• [ACTIVITY]: Every line of the listing below should come back exactly as written, with no images.

• [SOURCE RECORDS]:
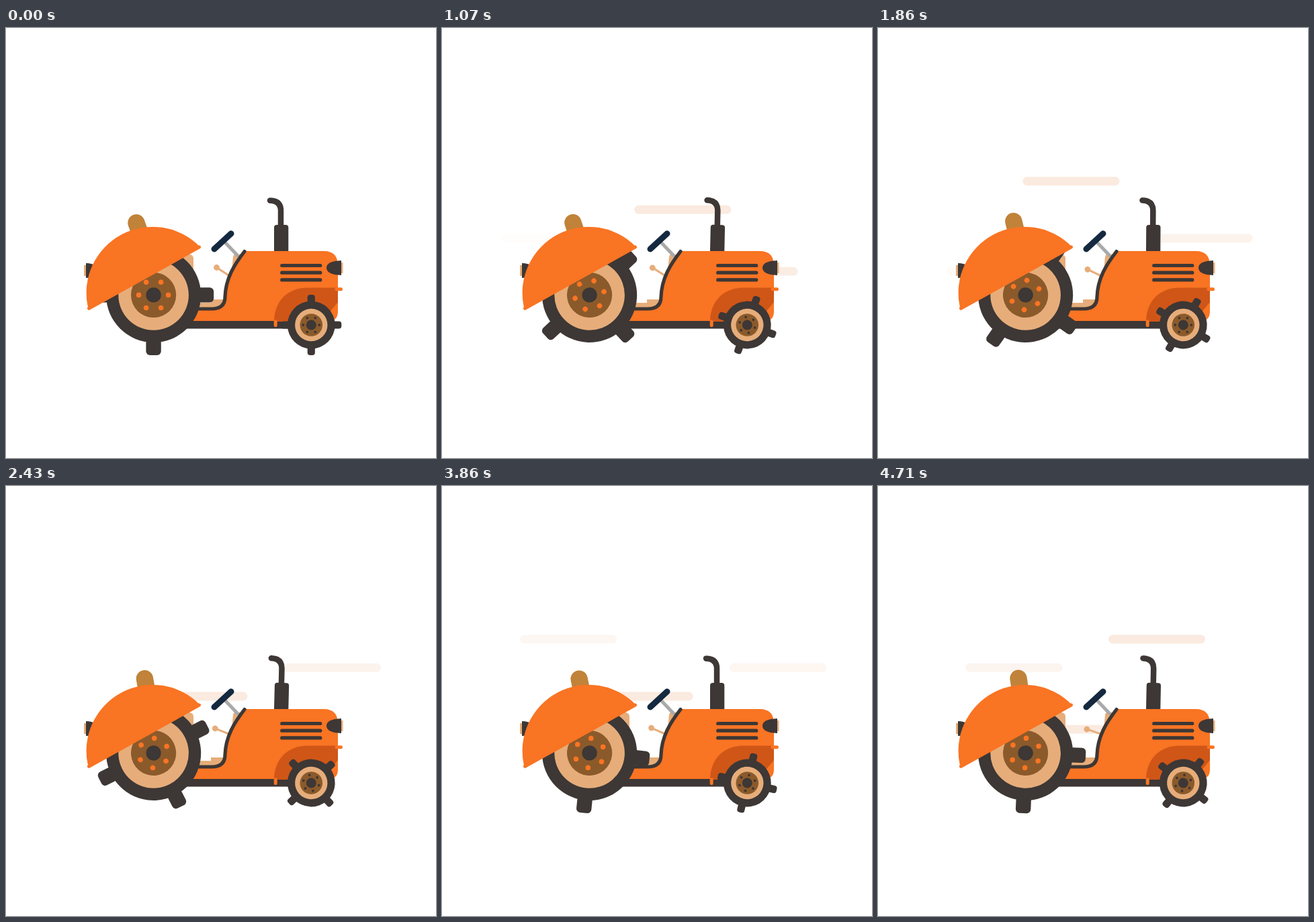
An HTML page that plays this animation: 640 px wide and 640 px high, repeating every 4.78 s.

```html
<!DOCTYPE html>
<html lang="en">
<head>
<meta charset="utf-8">
<title>Tractor</title>
<style>
  html, body { margin: 0; width: 100%; height: 100%; overflow: hidden; background: #fff; }
  svg { display: block; width: 100%; height: 100%; }
  .orange { fill: #f97423; }
  .dark { fill: #3d3735; }
  .tan { fill: #e6ad7a; }
  .brown { fill: #8b5a2b; }
  .line { fill: none; stroke: #3d3735; stroke-width: 5.2; stroke-linecap: round; }
  .trim { fill: none; stroke: #f97423; stroke-width: 5; stroke-linecap: round; stroke-linejoin: round; }
</style>
</head>
<body>
<svg viewBox="0 0 640 640">
  <g id="clouds" fill="#faeadf"></g>

  <!-- rear lamp -->
  <rect class="tan" x="116" y="353" width="4" height="16"/>
  <path class="dark" d="M119 350 Q128 350 136 355 V367 Q128 372 119 372 Z"/>

  <!-- cab -->
  <rect class="tan" x="245" y="337" width="34" height="50" rx="6"/>
  <path class="tan" d="M305 404 H328 V419 H280 V409 H305 Z"/>
  <path class="tan" d="M341 337 H353 L336 364 Q337 350 338 341 Q338.500 337 341 337 Z"/>
  <path d="M325 318 L346 340" fill="none" stroke="#aaa9a9" stroke-width="5"/>
  <path d="M310 329 L335 306" fill="none" stroke="#14293f" stroke-width="9" stroke-linecap="round"/>
  <g id="lever">
    <path d="M313.500 356.500 L335 370.500" fill="none" stroke="#e6ad7a" stroke-width="3"/>
    <circle class="tan" cx="313.500" cy="356.500" r="4.400"/>
  </g>

  <!-- engine -->
  <rect class="dark" x="255" y="434" width="180" height="13.500"/>
  <g id="pipe">
    <rect class="dark" x="399" y="293" width="21.300" height="46" rx="4"/>
    <path class="line" style="stroke-width:8.500" d="M409 298 V272 Q409 257 393 256.700"/>
  </g>
  <path class="orange" d="M355 332 H473 Q494 332 494 354 V422 Q494 436 480 436 H265 V418 H306
    Q326 418 326 400 C327 372 340 352 355 332 Z"/>
  <path class="line" d="M270 418 H306 Q326 418 326 400 C327 372 340 352 355 332.500"/>
  <path class="line" d="M410.700 353.500 H467.800 M410.700 364.200 H467.800 M410.700 374.900 H467.800"/>
  <path d="M399 437 C399 407 419 386.500 449 386.500 H494 V408 L480 425 L425 437 Z" fill="#d05617"/>
  <path class="trim" d="M492 388.800 H498.500 M401.200 437 V442.500"/>
  <rect class="tan" x="497" y="349" width="4.500" height="16"/>
  <path class="dark" d="M499 346 V368 Q477 367 477 357 Q477 347 499 346 Z"/>

  <g id="front"></g>

  <!-- seat, rear wheel, mudguard -->
  <rect id="seat" x="207.800" y="272.800" width="25.400" height="60" rx="12.700" fill="#c08339"/>
  <g id="rear"></g>
  <path class="orange" d="M121.800 415 A98.500 98.500 0 0 1 289 326 L124 418 Z"/>
  <path class="trim" d="M123.500 417.300 L287.500 326"/>
</svg>
<script>
const LOOP = 4780, SHOWN_FPS = 14, CLOCK_FPS = 25;
const NS = 'http://www.w3.org/2000/svg';
const el = id => document.getElementById(id);

function add(parent, tag, attrs) {
  const node = document.createElementNS(NS, tag);
  for (const name in attrs) node.setAttribute(name, attrs[name]);
  return parent.appendChild(node);
}

function disc(parent, r, cls, cx = 0, cy = 0) {
  add(parent, 'circle', { cx, cy, r, class: cls });
}

function buildWheel(id, w) {
  const g = el(id);
  for (let a = 0; a < 360; a += 90) {
    add(g, 'rect', {
      x: w.tyre - 6, y: -w.lug / 2, width: w.reach - w.tyre + 6, height: w.lug,
      rx: w.round, class: 'dark', transform: `rotate(${a})`
    });
  }
  disc(g, w.tyre, 'dark');
  disc(g, w.rim, 'tan');
  disc(g, w.plate, 'brown');
  disc(g, w.hub, 'dark');
  for (let i = 0; i < 6; i++) {
    const a = i * Math.PI / 3;
    disc(g, w.bolt, w.boltClass, w.ring * Math.cos(a), w.ring * Math.sin(a));
  }
  return angle => g.setAttribute('transform', `translate(${w.x} ${w.y}) rotate(${angle})`);
}

const turnRear = buildWheel('rear', {
  x: 219.6, y: 397.4, tyre: 70.6, rim: 52.3, plate: 33.6, hub: 11.2,
  lug: 22.4, reach: 89.6, round: 6, bolt: 3.8, ring: 22, boltClass: 'orange'
});
const turnFront = buildWheel('front', {
  x: 454.3, y: 442, tyre: 35.4, rim: 24.2, plate: 16.8, hub: 7.5,
  lug: 11.2, reach: 45, round: 4, bolt: 1.9, ring: 12, boltClass: 'dark'
});

// Each cloud crosses three times per loop, at the same offsets from its first start.
const PASSES = [0, 43, 80], LIFE = 30;
const clouds = [[228, 29], [270.4, 14], [313, 0], [362.2, 21]].map(([y, start]) => ({
  start,
  node: add(el('clouds'), 'rect', { y: y - 6.4, width: 144, height: 12.8, rx: 6.4 })
}));

function moveCloud({ node, start }, k) {
  const begin = PASSES.map(p => p + start).filter(p => p <= k).pop();
  const age = begin === undefined ? LIFE : k - begin;
  const alpha = Math.max(0, Math.min(1, age / 7, (28 - age) / 8));
  node.setAttribute('x', 470.5 - 14.17 * age);
  node.setAttribute('opacity', alpha);
}

// Turning points of the seat: it swings back and forth between them.
const SWINGS = [0, 13, 24.3, 41, 53.5, 63.8, 76.3, 92, 105, 118, 131];
const ease = u => (1 - Math.cos(Math.PI * u)) / 2;

function swing(k) {
  const i = SWINGS.findIndex((s, n) => k < SWINGS[n + 1]);
  const p = ease((k - SWINGS[i]) / (SWINGS[i + 1] - SWINGS[i]));
  return i % 2 ? 1 - p : p;
}

function draw(ms) {
  const shown = Math.floor((ms % LOOP + 5) * SHOWN_FPS / 1000);
  const k = Math.ceil(shown * CLOCK_FPS / SHOWN_FPS);
  const s = swing(k);
  turnRear(8.41 * k);
  turnFront(14.055 * k);
  clouds.forEach(c => moveCloud(c, k));
  el('seat').setAttribute('transform', `rotate(${-19.5 + 11.2 * s} 220.5 365)`);
  el('lever').setAttribute('transform', `rotate(${-13.8 * s} 334.5 370)`);
  el('pipe').setAttribute('transform', `rotate(${1.5 * ease(2 * k * 0.1243)} 410 333)`);
}

const origin = performance.now();
function tick() {
  draw(performance.now() - origin);
  requestAnimationFrame(tick);
}
tick();
</script>
</body>
</html>
```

• [RESPONSE TO THIS EXERCISE]:
An HTML page that plays this animation: 640 px wide and 640 px high, repeating every 4.78 s.

```html
<!DOCTYPE html>
<html lang="en">
<head>
<meta charset="utf-8">
<title>Tractor</title>
<style>
  html, body { margin: 0; width: 100%; height: 100%; overflow: hidden; background: #fff; }
  svg { display: block; width: 100%; height: 100%; }
  .orange { fill: #f97423; }
  .dark { fill: #3d3735; }
  .tan { fill: #e6ad7a; }
  .brown { fill: #8b5a2b; }
  .line { fill: none; stroke: #3d3735; stroke-width: 5.2; stroke-linecap: round; }
  .trim { fill: none; stroke: #f97423; stroke-width: 5; stroke-linecap: round; stroke-linejoin: round; }
</style>
</head>
<body>
<svg viewBox="0 0 640 640">
  <g id="clouds" fill="#faeadf"></g>

  <!-- rear lamp -->
  <rect class="tan" x="116" y="353" width="4" height="16"/>
  <path class="dark" d="M119 350 Q128 350 136 355 V367 Q128 372 119 372 Z"/>

  <!-- cab -->
  <rect class="tan" x="245" y="337" width="34" height="50" rx="6"/>
  <path class="tan" d="M305 404 H328 V419 H280 V409 H305 Z"/>
  <path class="tan" d="M341 337 H353 L336 364 Q337 350 338 341 Q338.500 337 341 337 Z"/>
  <path d="M325 318 L346 340" fill="none" stroke="#aaa9a9" stroke-width="5"/>
  <path d="M310 329 L335 306" fill="none" stroke="#14293f" stroke-width="9" stroke-linecap="round"/>
  <g id="lever">
    <path d="M313.500 356.500 L335 370.500" fill="none" stroke="#e6ad7a" stroke-width="3"/>
    <circle class="tan" cx="313.500" cy="356.500" r="4.400"/>
  </g>

  <!-- engine -->
  <rect class="dark" x="255" y="434" width="180" height="13.500"/>
  <g id="pipe">
    <rect class="dark" x="399" y="293" width="21.300" height="46" rx="4"/>
    <path class="line" style="stroke-width:8.500" d="M409 298 V272 Q409 257 393 256.700"/>
  </g>
  <path class="orange" d="M355 332 H473 Q494 332 494 354 V422 Q494 436 480 436 H265 V418 H306
    Q326 418 326 400 C327 372 340 352 355 332 Z"/>
  <path class="line" d="M270 418 H306 Q326 418 326 400 C327 372 340 352 355 332.500"/>
  <path class="line" d="M410.700 353.500 H467.800 M410.700 364.200 H467.800 M410.700 374.900 H467.800"/>
  <path d="M399 437 C399 407 419 386.500 449 386.500 H494 V408 L480 425 L425 437 Z" fill="#d05617"/>
  <path class="trim" d="M492 388.800 H498.500 M401.200 437 V442.500"/>
  <rect class="tan" x="497" y="349" width="4.500" height="16"/>
  <path class="dark" d="M499 346 V368 Q477 367 477 357 Q477 347 499 346 Z"/>

  <g id="front"></g>

  <!-- seat, rear wheel, mudguard -->
  <rect id="seat" x="207.800" y="272.800" width="25.400" height="60" rx="12.700" fill="#c08339"/>
  <g id="rear"></g>
  <path class="orange" d="M121.800 415 A98.500 98.500 0 0 1 289 326 L124 418 Z"/>
  <path class="trim" d="M123.500 417.300 L287.500 326"/>
</svg>
<script>
const LOOP = 4780, SHOWN_FPS = 14, CLOCK_FPS = 25;
const NS = 'http://www.w3.org/2000/svg';
const el = id => document.getElementById(id);

function add(parent, tag, attrs) {
  const node = document.createElementNS(NS, tag);
  for (const name in attrs) node.setAttribute(name, attrs[name]);
  return parent.appendChild(node);
}

function disc(parent, r, cls, cx = 0, cy = 0) {
  add(parent, 'circle', { cx, cy, r, class: cls });
}

function buildWheel(id, w) {
  const g = el(id);
  for (let a = 0; a < 360; a += 90) {
    add(g, 'rect', {
      x: w.tyre - 6, y: -w.lug / 2, width: w.reach - w.tyre + 6, height: w.lug,
      rx: w.round, class: 'dark', transform: `rotate(${a})`
    });
  }
  disc(g, w.tyre, 'dark');
  disc(g, w.rim, 'tan');
  disc(g, w.plate, 'brown');
  disc(g, w.hub, 'dark');
  for (let i = 0; i < 6; i++) {
    const a = i * Math.PI / 3;
    disc(g, w.bolt, w.boltClass, w.ring * Math.cos(a), w.ring * Math.sin(a));
  }
  return angle => g.setAttribute('transform', `translate(${w.x} ${w.y}) rotate(${angle})`);
}

const turnRear = buildWheel('rear', {
  x: 219.6, y: 397.4, tyre: 70.6, rim: 52.3, plate: 33.6, hub: 11.2,
  lug: 22.4, reach: 89.6, round: 6, bolt: 3.8, ring: 22, boltClass: 'orange'
});
const turnFront = buildWheel('front', {
  x: 454.3, y: 442, tyre: 35.4, rim: 24.2, plate: 16.8, hub: 7.5,
  lug: 11.2, reach: 45, round: 4, bolt: 1.9, ring: 12, boltClass: 'dark'
});

// Each cloud crosses three times per loop, at the same offsets from its first start.
const PASSES = [0, 43, 80], LIFE = 30;
const clouds = [[228, 29], [270.4, 14], [313, 0], [362.2, 21]].map(([y, start]) => ({
  start,
  node: add(el('clouds'), 'rect', { y: y - 6.4, width: 144, height: 12.8, rx: 6.4 })
}));

function moveCloud({ node, start }, k) {
  const begin = PASSES.map(p => p + start).filter(p => p <= k).pop();
  const age = begin === undefined ? LIFE : k - begin;
  const alpha = Math.max(0, Math.min(1, age / 7, (28 - age) / 8));
  node.setAttribute('x', 470.5 - 14.17 * age);
  node.setAttribute('opacity', alpha);
}

// Turning points of the seat: it swings back and forth between them.
const SWINGS = [0, 13, 24.3, 41, 53.5, 63.8, 76.3, 92, 105, 118, 131];
const ease = u => (1 - Math.cos(Math.PI * u)) / 2;

function swing(k) {
  const i = SWINGS.findIndex((s, n) => k < SWINGS[n + 1]);
  const p = ease((k - SWINGS[i]) / (SWINGS[i + 1] - SWINGS[i]));
  return i % 2 ? 1 - p : p;
}

function draw(ms) {
  const shown = Math.floor((ms % LOOP + 5) * SHOWN_FPS / 1000);
  const k = Math.ceil(shown * CLOCK_FPS / SHOWN_FPS);
  const s = swing(k);
  turnRear(8.41 * k);
  turnFront(14.055 * k);
  clouds.forEach(c => moveCloud(c, k));
  el('seat').setAttribute('transform', `rotate(${-19.5 + 11.2 * s} 220.5 365)`);
  el('lever').setAttribute('transform', `rotate(${-13.8 * s} 334.5 370)`);
  el('pipe').setAttribute('transform', `rotate(${1.5 * ease(2 * k * 0.1243)} 410 333)`);
}

const origin = performance.now();
function tick() {
  draw(performance.now() - origin);
  requestAnimationFrame(tick);
}
tick();
</script>
</body>
</html>
```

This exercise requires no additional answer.